The Black Panther has become an increasingly problematical character over the years. When introduced by Jack Kirby and Stan Lee in 1966 he was groundbreaking as an African superhero ruling his kingdom of Wakanda, but his creators gave little thought to his background beyond the needs of the plot. It’s reprinted here if anyone needs convincing. In more recent times questions have come to be asked about why the T’Challa, the Black Panther has no real African culture about him.

In Ta-Nehisi Coates Marvel hired an intellectual heavyweight with impeccable writing credentials to solve that problem, and he makes an opening statement by naming his story after Steven Hahn’s Pulitzer Prize-winning history of black America. One wonders what any new readers he may have brought to the Black Panther have made of his version, as there’s certainly no concessions to them. They’re greeted by page after page of portentous captions, overwrought dialogue that at times verges on the laughable, philosophical justification for every deed, and a story that’s indescribably dull.
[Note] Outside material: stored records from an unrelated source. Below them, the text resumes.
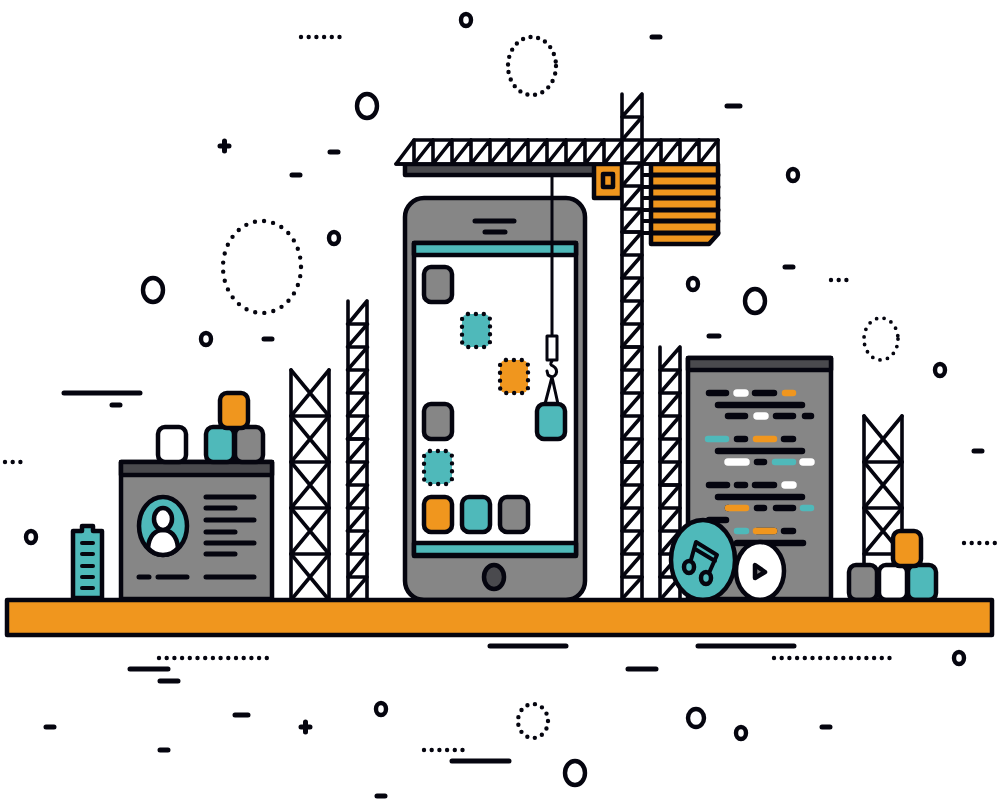
<!DOCTYPE html>
<html lang="en">
<head>
<meta charset="utf-8">
<title>App construction site</title>
<style>
:root{--ink:#05050f;--grey:#868686;--dark:#4a4a4e;--teal:#4fb9ba;--orange:#f0961e;--paper:#fff}
html,body{margin:0;background:var(--paper);overflow:hidden}
svg{display:block;width:1000px;height:800px}
.line{fill:none;stroke:var(--ink);stroke-width:4;stroke-linecap:round;stroke-linejoin:round}
.shape{stroke:var(--ink);stroke-width:4.5;stroke-linejoin:round}
.thick{stroke-width:5}
.truss{stroke-width:3.6}
.dots{fill:none;stroke:var(--ink);stroke-width:4.4;stroke-linecap:round;stroke-dasharray:0 7.7}
.ring{fill:none;stroke:var(--ink);stroke-width:4.4}
.grey{fill:var(--grey)}.dark{fill:var(--dark)}.teal{fill:var(--teal)}.orange{fill:var(--orange)}.paper{fill:var(--paper)}.ink{fill:var(--ink)}
.code{fill:none;stroke-width:6.5;stroke-linecap:round}
.code-ink{stroke:var(--ink)}.code-paper{stroke:var(--paper);stroke-width:7.5}.code-teal{stroke:var(--teal)}.code-orange{stroke:var(--orange)}
</style>
</head>
<body>
<svg viewBox="0 0 1000 800" role="img" aria-label="A crane builds a mobile app on a giant phone, between code, profile and media blocks">
<defs>
<rect id="tile" width="28" height="35" rx="7"/>
<path id="zigzag" d="M0 0h20l-20 23h20l-20 23h20l-20 23h20l-20 23h20l-20 23h20"/>
<path id="brace" d="M0 0l38 46H0L38 0"/>
<g id="dotted-tile">
<rect width="28" height="33" rx="6" stroke="none"/>
<rect class="dots" width="28" height="33" rx="6" style="stroke-dasharray:0 7.9"/>
</g>
</defs>
<rect class="paper" width="1000" height="800"/>

<g id="sky-rings" class="ring">
<ellipse cx="466" cy="20" rx="5" ry="6"/>
<ellipse cx="367" cy="106" rx="10" ry="12"/>
<ellipse cx="793" cy="175" rx="5" ry="6"/>
<ellipse cx="334" cy="238" rx="5" ry="6"/>
<ellipse cx="153" cy="290" rx="10" ry="12"/>
<ellipse cx="206" cy="339" rx="5" ry="6"/>
<ellipse cx="693" cy="284" rx="5" ry="6"/>
<ellipse cx="755" cy="301" rx="10" ry="12"/>
<ellipse cx="940" cy="370" rx="5" ry="6"/>
<ellipse cx="31" cy="537" rx="5" ry="6"/>
</g>
<g id="sky-dashes" class="line thick">
<path d="M652 37h8M727 106h13M330 152h8M292 175h8M785 267h8M264 339h8M709 336h10M64 393h76M112 405h8M974 451h8M220 146h9M224.500 141v10"/>
</g>
<g id="sky-dots" class="dots">
<path d="M301 37h40M831 280h22M5 462h18M964 543h32"/>
<ellipse cx="532" cy="66" rx="24" ry="29"/>
<ellipse cx="262" cy="267" rx="39" ry="46" style="stroke-dasharray:0 9.2"/>
<ellipse cx="881" cy="339" rx="17" ry="21" style="stroke-width:3.8"/>
</g>

<g id="ground-marks">
<g class="ring">
<ellipse cx="959" cy="658" rx="5" ry="6"/>
<ellipse cx="381" cy="709" rx="5" ry="6"/>
<ellipse cx="696" cy="718" rx="8" ry="9"/>
<ellipse cx="741" cy="733" rx="5" ry="6"/>
<ellipse cx="575" cy="773" rx="10" ry="12"/>
</g>
<path class="line thick" d="M490 646h76M698 646h96M130 669h38M160 681h18M628 669h28M46 727h8M235 715h13M822 727h8M160 750h8M452 761h57M377 796h8M301 727h9M305.500 722v10"/>
<g class="dots">
<path d="M159 658h108M774 658h117M424 750h40"/>
<ellipse cx="533" cy="721" rx="15" ry="17"/>
</g>
</g>

<g id="lattice-towers" class="line truss">
<path d="M291 370V599M329 370V599"/>
<use href="#brace" x="291" y="370"/><use href="#brace" x="291" y="416"/><use href="#brace" x="291" y="462"/><use href="#brace" x="291" y="508"/><use href="#brace" x="291" y="554"/>
<path d="M864 416V599M902 416V599"/>
<use href="#brace" x="864" y="416"/><use href="#brace" x="864" y="462"/><use href="#brace" x="864" y="508"/>
<path d="M348 301V599M367 301V599M348 324l19-23"/>
<use href="#zigzag" x="347.500" y="324"/><use href="#zigzag" x="347.500" y="439"/><path d="M348 577l19-23M348 577h19M348 599l19-22"/>
<path d="M660 347V599M680 347V599M660 370l20-23"/>
<use href="#zigzag" x="660" y="370"/><use href="#zigzag" x="660" y="485"/>
</g>

<g id="battery">
<path class="shape teal" d="M73 531h9v-5h11v5h9v67H73z"/>
<path class="line" d="M82 543h11M82 554h11M82 566h11M82 577h11M82 588h11"/>
</g>

<g id="profile-window">
<rect class="shape grey" x="121" y="462" width="151" height="137"/>
<rect class="shape dark" x="121" y="462" width="151" height="13"/>
<ellipse class="shape teal" cx="163" cy="526" rx="24" ry="29"/>
<path class="shape paper" d="M148 548c1-13 8-18 15-18s14 5 15 18q-6 7-15 7t-15-7z"/>
<ellipse class="shape paper" cx="163" cy="519" rx="9" ry="11"/>
<path class="line thick" d="M206 497h48M206 508h29M206 520h48M206 532h29M206 543h48M206 554h29M139 577h10M158 577h29M206 577h48"/>
</g>
<g id="profile-blocks" class="shape">
<use href="#tile" class="paper" x="158" y="427" height="33"/>
<use href="#tile" class="teal" x="206" y="427"/>
<use href="#tile" class="grey" x="235" y="427"/>
<use href="#tile" class="orange" x="220" y="393"/>
<path class="line" d="M121 462h151"/>
</g>

<g id="phone">
<rect class="shape grey" x="405" y="198" width="180" height="402" rx="19"/>
<rect class="shape paper" x="414" y="243" width="162" height="313"/>
<rect class="shape teal" x="414" y="243" width="162" height="12"/>
<rect class="shape teal" x="414" y="543" width="162" height="12"/>
<path class="line thick" d="M475 221h39M485 232h20"/>
<ellipse class="shape dark" cx="494" cy="577" rx="10" ry="12"/>
<g class="shape">
<use href="#tile" class="grey" x="424" y="267"/>
<use href="#tile" class="grey" x="424" y="404"/>
<use href="#tile" class="orange" x="424" y="497"/>
<use href="#tile" class="teal" x="462" y="497"/>
<use href="#tile" class="grey" x="500" y="497"/>
</g>
<use href="#dotted-tile" class="teal" x="462" y="314"/>
<use href="#dotted-tile" class="orange" x="500" y="360"/>
<use href="#dotted-tile" class="teal" x="424" y="451"/>
</g>

<g id="crane">
<rect class="shape dark" x="405" y="164" width="190" height="11"/>
<g id="counterweight">
<path class="line" d="M642 175h10M642 187h10M642 198h10M642 210h10M642 221h10M642 233h10"/>
<path class="shape orange" d="M651 164h67v70l-9 10h-58z"/>
<path class="line thick" d="M651 175h67M651 187h67M651 198h67M651 210h67M651 221h67M651 233h67"/>
</g>
<g id="cabin">
<rect class="shape orange" x="594" y="164" width="28" height="34"/>
<rect class="shape orange" x="603" y="174" width="10" height="13"/>
</g>
<path id="jib" class="line truss" style="fill:var(--paper)" d="M396 164l18-24H718v24z"/>
<path class="line truss" d="M396 164h322M414 140v24l19-24v24l19-24v24l19-24v24l19-24v24l19-24v24l19-24v24l19-24v24l19-24v24l19-24v24l19-24v24l19-24M642 164l19-24v24l19-24v24l19-24v24l19-24"/>
<g id="mast" class="line truss">
<rect class="paper" x="622" y="117" width="20" height="482" stroke="none"/>
<path d="M622 94V599M642 94V599M622 117l20-23"/>
<use href="#zigzag" x="622" y="117"/><use href="#zigzag" x="622" y="232"/><use href="#zigzag" x="622" y="347"/><use href="#zigzag" x="622" y="462"/>
<path d="M622 599l20-22"/>
</g>
<g id="hook" class="line">
<path d="M552 176v160" style="stroke-width:3"/>
<rect class="paper" x="547" y="336" width="10" height="24" style="stroke-width:3"/>
<path d="M552 361q-3 4 1 5 5 3 3 8-3 5-8 1l-1-4M552 377l-7 27M552 377l6 27" style="stroke-width:3"/>
<use href="#tile" class="shape teal" x="537" y="404"/>
</g>
</g>

<g id="code-window">
<rect class="shape grey" x="688" y="358" width="143" height="241"/>
<rect class="shape dark" x="688" y="358" width="143" height="12"/>
<path class="code code-ink" d="M709 393h17M755 393h19M718 405h84M728 416h17M776 416h17M805 416h6M737 439h8M784 439h9M718 451h84M757 462h7M709 485h18M737 485h8M755 485h19M718 497h84M728 508h0M757 508h7M776 508h17M709 520h17M757 531h17M784 531h9M737 543h66"/>
<path class="code code-paper" d="M737 393h8M757 416h8M728 462h18M803 462h8M785 485h8"/>
<path class="code code-teal" d="M708 439h18M775 462h18M803 508h8M737 531h9"/>
<path class="code code-orange" d="M785 393h8M756 439h18M728 508h18M756 531h18"/>
</g>

<g id="media-badges">
<ellipse class="shape teal" cx="703" cy="560" rx="32" ry="40"/>
<path class="line" d="M689 567l7-25 21 13-8 18M695 549l20 12"/>
<ellipse class="shape teal" cx="689" cy="567" rx="5" ry="6"/>
<ellipse class="shape teal" cx="706" cy="578" rx="5" ry="6"/>
<ellipse class="shape paper" cx="760" cy="571" rx="24" ry="29"/>
<path class="shape grey" d="M755 565v13l10-6z"/>
</g>

<g id="loose-blocks" class="shape">
<use href="#tile" class="grey" x="849" y="565"/>
<use href="#tile" class="paper" x="879" y="565"/>
<use href="#tile" class="teal" x="908" y="565"/>
<use href="#tile" class="orange" x="893" y="531"/>
</g>

<rect id="platform" class="shape orange" x="7" y="600" width="985" height="35"/>
</svg>
</body>
</html>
The basis of it is that a women who serves among the Panther’s elite guard is sentenced to death for her own murder of a village chief known to prey on children. A colleague considers this adherence to law to be unjustified, rescues her friend and lover, steals some experimental armour, and they set about uniting the disgruntled and disenfranchised of Wakanda. This is a country suffering the effects of natural disasters and attacks from cosmic powers, where the population are quickly convinced their King has deserted them, and revolution is fermented. Coates switches his attention around several people at greater or lesser odds with the Black Panther, and the tedium is disappointing as he has valid points to make. One is a consideration of why people turn to extreme organisations as the solution to their grievances, and the manipulation employed in some instances, and another is the treatment of Wakanda as nation rather than a convenient backdrop.

Brian Stelfreeze has ensured that the Panther’s environment reflects both his heritage and his established technological know how. The art throughout holds great appeal with eye-catching designs, good visual characterisation and interesting layouts. He’s helped greatly by the thoughtful colouring of Laura Martin, who deals largely in brightness, but also works in distinctive palettes for different areas and moods.
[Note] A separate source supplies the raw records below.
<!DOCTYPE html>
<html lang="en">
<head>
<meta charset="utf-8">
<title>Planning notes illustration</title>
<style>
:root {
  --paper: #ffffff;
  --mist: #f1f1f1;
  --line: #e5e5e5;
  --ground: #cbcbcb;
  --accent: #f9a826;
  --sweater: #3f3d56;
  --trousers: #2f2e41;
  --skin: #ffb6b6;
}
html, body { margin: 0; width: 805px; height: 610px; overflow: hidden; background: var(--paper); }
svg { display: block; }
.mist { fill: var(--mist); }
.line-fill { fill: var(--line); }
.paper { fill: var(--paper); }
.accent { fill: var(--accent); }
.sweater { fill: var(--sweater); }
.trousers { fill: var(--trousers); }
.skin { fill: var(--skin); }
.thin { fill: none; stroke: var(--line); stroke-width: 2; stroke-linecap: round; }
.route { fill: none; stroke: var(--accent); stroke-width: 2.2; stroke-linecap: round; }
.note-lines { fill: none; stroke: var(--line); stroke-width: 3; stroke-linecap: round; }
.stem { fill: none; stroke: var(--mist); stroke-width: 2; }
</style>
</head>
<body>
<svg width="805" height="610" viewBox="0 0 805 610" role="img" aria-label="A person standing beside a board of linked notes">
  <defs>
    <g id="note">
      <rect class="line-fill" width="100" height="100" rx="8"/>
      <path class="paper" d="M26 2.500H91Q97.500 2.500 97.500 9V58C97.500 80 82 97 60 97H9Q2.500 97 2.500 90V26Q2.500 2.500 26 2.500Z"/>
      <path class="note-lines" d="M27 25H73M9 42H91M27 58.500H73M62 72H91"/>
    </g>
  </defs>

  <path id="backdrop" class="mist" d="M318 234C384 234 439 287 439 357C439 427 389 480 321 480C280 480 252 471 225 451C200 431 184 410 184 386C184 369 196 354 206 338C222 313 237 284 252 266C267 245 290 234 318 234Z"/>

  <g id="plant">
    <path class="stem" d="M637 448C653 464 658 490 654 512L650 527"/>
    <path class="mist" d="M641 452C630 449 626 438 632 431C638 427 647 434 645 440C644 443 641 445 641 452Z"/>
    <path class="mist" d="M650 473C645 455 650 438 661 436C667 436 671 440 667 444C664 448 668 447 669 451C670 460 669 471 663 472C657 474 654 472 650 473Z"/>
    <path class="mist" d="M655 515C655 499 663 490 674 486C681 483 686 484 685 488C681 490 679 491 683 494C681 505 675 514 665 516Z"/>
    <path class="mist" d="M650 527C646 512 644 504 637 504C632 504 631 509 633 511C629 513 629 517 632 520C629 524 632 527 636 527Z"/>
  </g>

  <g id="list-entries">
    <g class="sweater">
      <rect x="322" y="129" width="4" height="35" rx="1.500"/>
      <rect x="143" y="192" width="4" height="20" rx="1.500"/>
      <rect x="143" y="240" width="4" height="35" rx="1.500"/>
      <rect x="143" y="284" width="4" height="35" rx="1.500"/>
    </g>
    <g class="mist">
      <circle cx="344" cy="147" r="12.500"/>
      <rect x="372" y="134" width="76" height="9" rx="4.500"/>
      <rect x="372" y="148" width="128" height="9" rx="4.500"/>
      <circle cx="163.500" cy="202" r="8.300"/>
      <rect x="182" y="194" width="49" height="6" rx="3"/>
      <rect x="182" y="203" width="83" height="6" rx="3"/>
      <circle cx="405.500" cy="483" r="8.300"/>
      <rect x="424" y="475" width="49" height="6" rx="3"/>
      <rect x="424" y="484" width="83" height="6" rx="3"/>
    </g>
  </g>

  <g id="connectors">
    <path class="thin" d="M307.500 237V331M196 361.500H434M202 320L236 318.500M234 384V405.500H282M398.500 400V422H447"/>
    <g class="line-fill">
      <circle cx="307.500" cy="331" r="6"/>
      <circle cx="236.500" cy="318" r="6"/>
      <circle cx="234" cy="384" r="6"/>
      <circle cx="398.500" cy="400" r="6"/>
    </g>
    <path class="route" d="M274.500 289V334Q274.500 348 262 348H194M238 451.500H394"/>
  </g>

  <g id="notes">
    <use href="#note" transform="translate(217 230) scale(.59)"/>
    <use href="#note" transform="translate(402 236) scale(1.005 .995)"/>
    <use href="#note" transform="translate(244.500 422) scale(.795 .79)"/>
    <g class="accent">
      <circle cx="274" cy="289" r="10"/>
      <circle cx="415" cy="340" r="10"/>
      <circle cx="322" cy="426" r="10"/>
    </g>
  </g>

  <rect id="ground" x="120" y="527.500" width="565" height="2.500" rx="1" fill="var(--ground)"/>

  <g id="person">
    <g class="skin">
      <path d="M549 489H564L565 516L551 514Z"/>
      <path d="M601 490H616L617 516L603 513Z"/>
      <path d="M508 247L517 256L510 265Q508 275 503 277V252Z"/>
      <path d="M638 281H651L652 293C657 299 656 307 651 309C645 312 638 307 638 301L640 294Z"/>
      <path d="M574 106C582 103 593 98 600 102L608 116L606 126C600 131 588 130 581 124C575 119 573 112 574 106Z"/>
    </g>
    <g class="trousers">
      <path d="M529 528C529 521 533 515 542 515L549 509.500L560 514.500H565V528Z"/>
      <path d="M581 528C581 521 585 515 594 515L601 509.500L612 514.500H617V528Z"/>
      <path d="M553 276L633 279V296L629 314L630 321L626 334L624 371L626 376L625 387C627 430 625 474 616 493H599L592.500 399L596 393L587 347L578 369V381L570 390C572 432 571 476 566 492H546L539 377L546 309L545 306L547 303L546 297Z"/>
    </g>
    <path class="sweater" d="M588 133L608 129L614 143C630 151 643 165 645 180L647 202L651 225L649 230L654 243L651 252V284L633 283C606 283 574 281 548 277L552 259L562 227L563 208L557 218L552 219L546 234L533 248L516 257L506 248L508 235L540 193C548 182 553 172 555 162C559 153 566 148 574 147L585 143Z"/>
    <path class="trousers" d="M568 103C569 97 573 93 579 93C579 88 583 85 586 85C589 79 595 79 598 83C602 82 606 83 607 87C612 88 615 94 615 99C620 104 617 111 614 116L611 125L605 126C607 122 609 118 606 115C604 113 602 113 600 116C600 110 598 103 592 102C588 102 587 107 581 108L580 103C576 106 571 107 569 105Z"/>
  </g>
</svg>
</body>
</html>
Among the process notes in the back Stelfreeze remarks that Coates is still evolving as a comics writer. It’s to be hoped that this evolution accelerates, as surely a fundamental expectation of a superhero graphic novel, beyond verisimilitude, beyond political correctness, beyond moralising, is some excitement, and that’s entirely absent from this first volume of A Nation Under Our Feet.